The technology sector has a gender diversity problem. With traditional employee pipelines failing to produce enough STEM workers to fill open positions in a demanding workforce, gender diversity has taken center stage. In order to increase the number of available workers that companies across sectors require to work in tech, many experts point toward increasing the number of women in the field.
Nowhere is the gender diversity gap in technology more apparent than in cybersecurity. In 2015, (ISC)2 reported that for two years, the number of women globally in the cybersecurity profession remained unchanged at 10% of the workforce. A 2016 study from Women's Society of Cyberjutsu found 11% of the cybersecurity workforce are women.
Though the outlook seems grim, female leaders in the cybersecurity sector are working from within the industry to create a more diverse and inclusive work environment in both cyber and STEM.
At RSA 2017 in San Francisco, CIO Dive spoke with women leaders in cybersecurity shaping the industry through thought leadership, mentorship and a commitment to diversity. Here’s what they had to say about gender diversity in cybersecurity and across fields:
Kris Lovejoy, president of BluVector
"I think part of my reason for not [originally] getting into a technical field was my role models. I hated my math and science teachers and they were men. I couldn't talk to them, I didn't have any mentors. Whereas, I could tell you the name of every one of my English and social studies teachers that were women and I loved them …
From a hiring perspective, recognizing that, I find it when my own guys review resumes, they're looking for the unicorn. They want to see everybody has all of the various check boxes checked. I keep telling them, the best hires I've ever made are people that sometimes have more sizzle over substance on a resume. A lot of women they're going to be interviewing are going to miss a lot of those check boxes, so give them a chance."
Angela Messer, executive vice president at Booz Allen Hamilton

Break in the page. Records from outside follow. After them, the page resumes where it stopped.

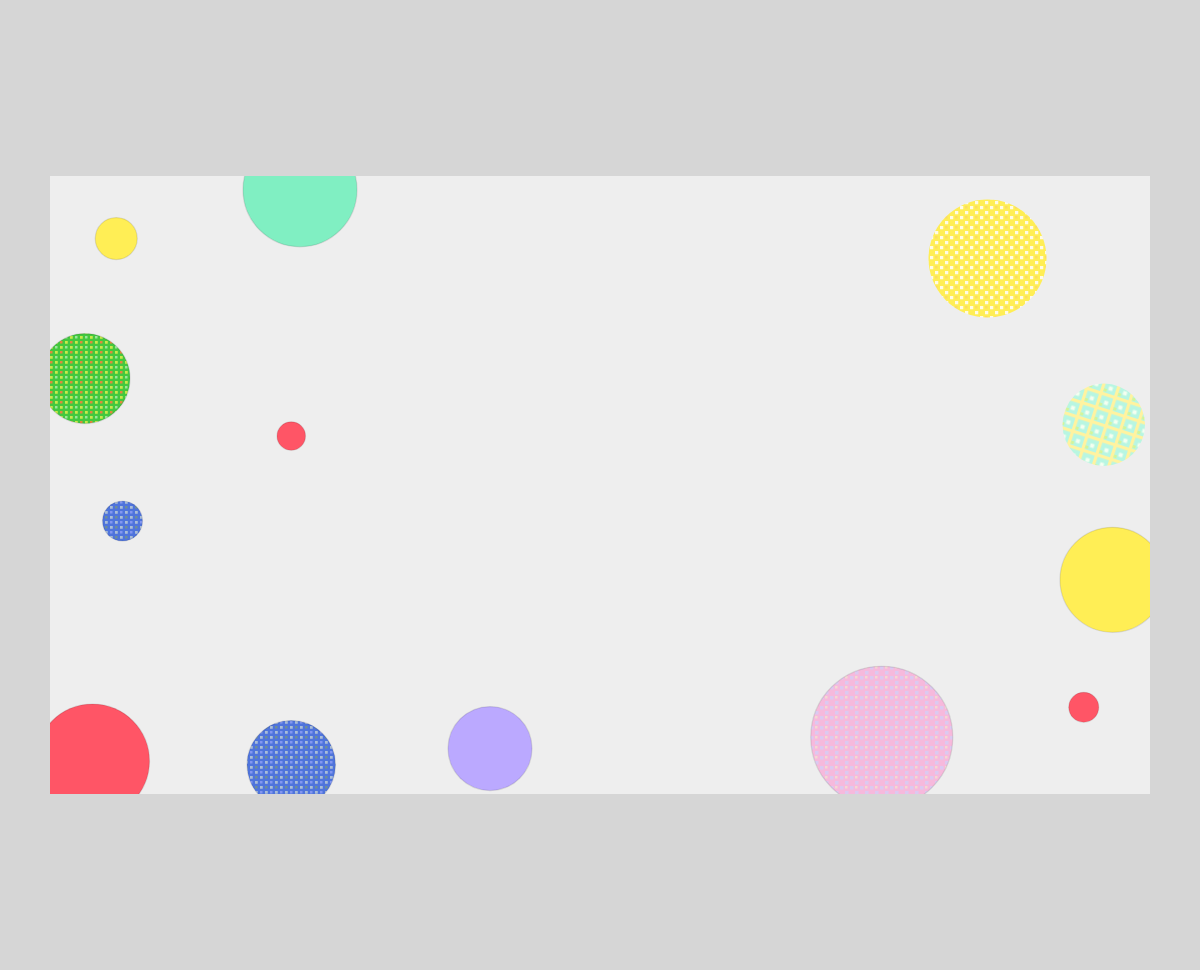
<!DOCTYPE html>
<html lang="en">
<head>
<meta charset="utf-8">
<title>Confetti dots wallpaper</title>
<style>
:root {
  --surround: #d6d6d6;
  --paper: #eeeeee;
  --yellow: #ffee55;
  --mint: #80efc2;
  --red: #ff5566;
  --lavender: #bba9ff;
  --green: #43c83f;
  --lime: #c8e84a;
  --blue: #4f74dc;
  --sky: #a9bdd8;
  --pink: #f6b9dc;
  --lilac: #dcc9f0;
  --lemon: #fff3a0;
  --ice: #b8f6e2;
}
* { box-sizing: border-box; margin: 0; }
html, body { width: 1200px; height: 970px; overflow: hidden; background: var(--surround); }
.stage { width: 1200px; height: 970px; display: grid; place-items: center; }
.wallpaper { display: block; width: 1100px; height: 617.5px; background: var(--paper); overflow: hidden; }
.yellow { fill: var(--yellow); }
.mint { fill: var(--mint); }
.red { fill: var(--red); }
.lavender { fill: var(--lavender); }
.edge { stroke: #000; stroke-opacity: .1; stroke-width: .5; }
</style>
</head>
<body>
<main class="stage">
  <svg class="wallpaper" viewBox="0 0 440 247" role="img" aria-label="Wallpaper of colourful plain and speckled dots around an empty centre">
    <defs>
      <pattern id="speckle-green" width="4" height="4" patternUnits="userSpaceOnUse">
        <rect width="4" height="4" fill="var(--green)"/>
        <rect x="0" y="0" width="1.1" height="1.1" fill="var(--lime)"/>
        <rect x="2" y="2" width="1.1" height="1.1" fill="var(--lime)"/>
        <rect x="2" y="0" width="1" height="1" fill="#9be59a"/>
        <rect x="0" y="2" width="1" height="1" fill="#e08a3c"/>
      </pattern>
      <pattern id="speckle-blue" width="4" height="4" patternUnits="userSpaceOnUse">
        <rect width="4" height="4" fill="var(--blue)"/>
        <rect x="0" y="0" width="1.1" height="1.1" fill="var(--sky)"/>
        <rect x="2" y="2" width="1.1" height="1.1" fill="var(--sky)"/>
        <rect x="2" y="0" width="1" height="1" fill="#6f8f96"/>
        <rect x="0" y="2" width="1" height="1" fill="#8296f0"/>
      </pattern>
      <pattern id="speckle-yellow" width="4" height="4" patternUnits="userSpaceOnUse">
        <rect width="4" height="4" fill="var(--yellow)"/>
        <rect x="0" y="0" width="1.3" height="1.3" fill="#fffbe4"/>
        <rect x="2" y="2" width="1.3" height="1.3" fill="#fffbe4"/>
        <rect x="2" y="0" width="1" height="1" fill="#fbdc62"/>
      </pattern>
      <pattern id="speckle-pink" width="4" height="4" patternUnits="userSpaceOnUse">
        <rect width="4" height="4" fill="var(--pink)"/>
        <rect x="0" y="0" width="1.4" height="1.4" fill="var(--lilac)"/>
        <rect x="2" y="2" width="1.4" height="1.4" fill="var(--lilac)"/>
        <rect x="2" y="0" width="1" height="1" fill="#f3d9d2"/>
      </pattern>
      <pattern id="weave-ice" width="6" height="6" patternUnits="userSpaceOnUse" patternTransform="rotate(18)">
        <rect width="6" height="6" fill="var(--ice)"/>
        <rect x="0" y="0" width="6" height="1.3" fill="var(--lemon)"/>
        <rect x="0" y="0" width="1.3" height="6" fill="var(--lemon)"/>
        <rect x="3" y="3" width="1.6" height="1.6" fill="#f4fff0"/>
        <rect x="1.3" y="4.4" width="1.2" height="1.2" fill="#d3f59a"/>
      </pattern>
    </defs>

    <g id="left-dots" class="edge">
      <circle class="mint" cx="100" cy="5.5" r="22.8"/>
      <circle class="yellow" cx="26.5" cy="25" r="8.4"/>
      <circle fill="url(#speckle-green)" cx="14" cy="81" r="18"/>
      <circle class="red" cx="96.5" cy="104" r="5.7"/>
      <circle fill="url(#speckle-blue)" cx="29" cy="138" r="8"/>
      <circle class="red" cx="17" cy="234" r="22.8"/>
      <circle fill="url(#speckle-blue)" cx="96.5" cy="235.5" r="17.7"/>
      <circle class="lavender" cx="176" cy="229" r="16.8"/>
    </g>

    <g id="right-dots">
      <circle fill="url(#speckle-yellow)" cx="375" cy="33" r="23.6"/>
      <circle fill="url(#weave-ice)" cx="421.5" cy="99.5" r="16.5"/>
      <circle class="yellow edge" cx="425" cy="161.5" r="21"/>
      <circle class="red edge" cx="413.5" cy="212.5" r="6"/>
      <circle class="edge" fill="url(#speckle-pink)" cx="332.7" cy="224.5" r="28.4"/>
    </g>
  </svg>
</main>
</body>
</html>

"When you look at it operationally, when you really are solving a company or agency cyber problem, it's not a one person deal. It's a team. Women actually contribute significantly to teams, they help build teams, and there's some softer skill sets there that they're actually better at. By the way, you need those soft skill sets in a cyber team …
Cyber is only successful if those that are trying to defend and operate are curious themselves, work well with others and use the whole team."
Jennifer S. Steffens, chief executive officer at IOActive
"I think having more women in security and having more diversity across every aspect is important. I would say that we're fighting an ever-changing adversary that doesn't care about gender or race or upbringing or anything else, and so we shouldn't either. Bringing together more perspectives, more brains are going to try to solve things in different ways is critical ...
It's good seeing women get more involved. I think it's important that the women who are in the industry try to be role models and make the industry a more welcoming place for the younger generation. As an industry, we should really be focusing a lot on the kids too, especially coming from a company where it's really really hardcore technical skill set. I'm excited about the groups, projects and toys that are coming out trying to get little girls and boys interested in coding and hacking at a young age, and not kind of shepherding them into a different avenue, so to speak."
Edna Conway, chief security officer, global value chain, at Cisco
“The ticket to success, for example, is if you have a supplier scorecard, you're already measuring quality, lead time, cost, innovation. Security should be on that scorecard. Not a separate security methodology. So it gives us an opportunity to really move security into the future. It also gives us an opportunity to bring in new talent with new vectors of thought into the security family rather than the traditional, 'here's what you need to understand.' It doesn't mean you don't need to understand IT. Of course you do. But bringing in that perspective will make us all the more stronger.
It also opens up the aperture to get more women in, because a lot of the places where you see a smaller number of women are in the traditional engineering, science, computer science arenas. When you start thinking about who can add value ... Thinking about that in that unique way gives us not only an opportunity to make security better, but also open our minds and keep our eyes open to bring others into the fold who would add diversity to the portfolio, both from gender, from background and from unique educational background."
Elizabeth Lawler, CEO and co-founder at Conjur
"It's important for us to get out. For me, public speaking was never something that I loved doing, but I do it now and I do it precisely for that reason, which is to get out and show a different kind of face. In the industry, as a woman who's building a business, as a woman who's a technical founder, it's important for people to see that and for young women to see that …
I can see it sort of shifting in the younger generation that there isn't this aversion to stepping up and saying, I'm interested in science, I'm interested in math, I want to do something in tech. It's our job to keep pushing that … It will get better but I think it's going to take an aging out."